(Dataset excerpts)
———

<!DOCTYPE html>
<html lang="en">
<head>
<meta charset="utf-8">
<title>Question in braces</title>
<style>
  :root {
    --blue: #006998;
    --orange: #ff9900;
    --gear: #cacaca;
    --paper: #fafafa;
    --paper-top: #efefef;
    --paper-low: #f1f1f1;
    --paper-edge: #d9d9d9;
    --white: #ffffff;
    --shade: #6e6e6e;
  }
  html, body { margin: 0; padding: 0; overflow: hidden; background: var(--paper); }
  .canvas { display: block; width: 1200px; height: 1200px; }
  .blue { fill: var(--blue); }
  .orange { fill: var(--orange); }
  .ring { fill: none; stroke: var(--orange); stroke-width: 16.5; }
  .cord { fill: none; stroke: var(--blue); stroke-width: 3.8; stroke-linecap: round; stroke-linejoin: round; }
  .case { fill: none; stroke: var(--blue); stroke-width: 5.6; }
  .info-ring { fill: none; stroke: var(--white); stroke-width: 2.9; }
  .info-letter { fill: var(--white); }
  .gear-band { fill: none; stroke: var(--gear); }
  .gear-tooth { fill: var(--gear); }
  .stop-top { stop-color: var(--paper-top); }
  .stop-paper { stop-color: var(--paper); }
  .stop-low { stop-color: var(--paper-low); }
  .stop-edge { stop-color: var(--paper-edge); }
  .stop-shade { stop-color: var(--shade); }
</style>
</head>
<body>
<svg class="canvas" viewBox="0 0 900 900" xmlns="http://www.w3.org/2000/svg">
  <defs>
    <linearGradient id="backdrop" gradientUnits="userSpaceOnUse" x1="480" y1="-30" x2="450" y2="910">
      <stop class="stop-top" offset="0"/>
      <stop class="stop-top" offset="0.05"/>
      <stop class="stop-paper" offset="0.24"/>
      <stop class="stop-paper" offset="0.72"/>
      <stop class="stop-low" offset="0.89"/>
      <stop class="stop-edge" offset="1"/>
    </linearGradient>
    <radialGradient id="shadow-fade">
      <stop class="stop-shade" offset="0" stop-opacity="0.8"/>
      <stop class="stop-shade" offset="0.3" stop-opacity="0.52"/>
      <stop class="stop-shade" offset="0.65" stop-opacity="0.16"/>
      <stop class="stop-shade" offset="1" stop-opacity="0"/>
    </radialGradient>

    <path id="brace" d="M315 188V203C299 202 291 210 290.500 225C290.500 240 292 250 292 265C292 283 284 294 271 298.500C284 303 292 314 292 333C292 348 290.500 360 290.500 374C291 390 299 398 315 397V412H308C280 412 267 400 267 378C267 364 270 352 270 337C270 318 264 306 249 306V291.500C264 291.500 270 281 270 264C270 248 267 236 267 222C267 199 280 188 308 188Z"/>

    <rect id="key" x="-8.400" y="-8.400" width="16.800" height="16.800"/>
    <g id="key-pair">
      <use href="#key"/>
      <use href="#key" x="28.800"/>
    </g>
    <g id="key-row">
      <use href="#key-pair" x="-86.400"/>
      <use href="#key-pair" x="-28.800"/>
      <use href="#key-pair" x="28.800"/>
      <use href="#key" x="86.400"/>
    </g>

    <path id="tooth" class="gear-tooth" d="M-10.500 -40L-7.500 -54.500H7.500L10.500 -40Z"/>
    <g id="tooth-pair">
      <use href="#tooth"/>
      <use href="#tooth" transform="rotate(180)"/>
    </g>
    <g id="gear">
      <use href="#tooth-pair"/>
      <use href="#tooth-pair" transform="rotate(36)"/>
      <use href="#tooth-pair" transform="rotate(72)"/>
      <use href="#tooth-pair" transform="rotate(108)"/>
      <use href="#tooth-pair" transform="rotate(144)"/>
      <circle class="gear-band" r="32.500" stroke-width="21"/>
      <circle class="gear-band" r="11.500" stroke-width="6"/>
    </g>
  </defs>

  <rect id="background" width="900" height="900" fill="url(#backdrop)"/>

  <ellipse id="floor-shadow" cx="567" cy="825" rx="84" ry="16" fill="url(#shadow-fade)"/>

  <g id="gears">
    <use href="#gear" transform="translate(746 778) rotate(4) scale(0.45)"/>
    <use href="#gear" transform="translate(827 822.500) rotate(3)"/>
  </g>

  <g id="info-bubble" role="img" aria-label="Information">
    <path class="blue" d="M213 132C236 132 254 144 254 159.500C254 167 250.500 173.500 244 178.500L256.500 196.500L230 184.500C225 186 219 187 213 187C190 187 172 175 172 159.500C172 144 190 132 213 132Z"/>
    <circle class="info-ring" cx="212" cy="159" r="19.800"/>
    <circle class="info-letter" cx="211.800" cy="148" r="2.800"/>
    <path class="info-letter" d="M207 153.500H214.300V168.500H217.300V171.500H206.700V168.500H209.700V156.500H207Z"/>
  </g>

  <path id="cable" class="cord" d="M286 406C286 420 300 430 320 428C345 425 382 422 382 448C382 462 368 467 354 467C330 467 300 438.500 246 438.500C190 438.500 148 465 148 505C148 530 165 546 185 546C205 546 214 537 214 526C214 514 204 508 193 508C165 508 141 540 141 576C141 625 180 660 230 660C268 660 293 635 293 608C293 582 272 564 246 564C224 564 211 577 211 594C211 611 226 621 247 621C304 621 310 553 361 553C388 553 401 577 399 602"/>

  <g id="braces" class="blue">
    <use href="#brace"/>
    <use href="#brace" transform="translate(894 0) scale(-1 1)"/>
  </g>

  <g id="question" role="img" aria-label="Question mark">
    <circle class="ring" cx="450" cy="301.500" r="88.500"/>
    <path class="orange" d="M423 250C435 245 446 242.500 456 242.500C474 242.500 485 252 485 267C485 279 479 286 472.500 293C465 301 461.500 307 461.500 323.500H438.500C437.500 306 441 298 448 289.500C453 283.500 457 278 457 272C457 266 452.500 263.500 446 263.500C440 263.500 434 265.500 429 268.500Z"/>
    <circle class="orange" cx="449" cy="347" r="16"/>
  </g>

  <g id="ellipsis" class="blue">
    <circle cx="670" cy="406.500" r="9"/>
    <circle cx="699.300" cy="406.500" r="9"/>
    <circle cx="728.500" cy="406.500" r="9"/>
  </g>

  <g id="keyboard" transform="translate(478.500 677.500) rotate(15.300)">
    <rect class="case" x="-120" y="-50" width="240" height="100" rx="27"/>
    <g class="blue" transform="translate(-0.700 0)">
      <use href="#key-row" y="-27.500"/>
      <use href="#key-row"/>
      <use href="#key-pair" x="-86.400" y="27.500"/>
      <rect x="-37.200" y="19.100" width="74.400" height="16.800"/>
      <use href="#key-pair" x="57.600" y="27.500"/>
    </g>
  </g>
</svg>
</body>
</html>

———

**Instructions to follow**
Pull out all lines in the data above that include "paper".

**Answer box**
    --paper: #fafafa;
    --paper-top: #efefef;
    --paper-low: #f1f1f1;
    --paper-edge: #d9d9d9;
  html, body { margin: 0; padding: 0; overflow: hidden; background: var(--paper); }
  .stop-top { stop-color: var(--paper-top); }
  .stop-paper { stop-color: var(--paper); }
  .stop-low { stop-color: var(--paper-low); }
  .stop-edge { stop-color: var(--paper-edge); }
      <stop class="stop-paper" offset="0.24"/>
      <stop class="stop-paper" offset="0.72"/>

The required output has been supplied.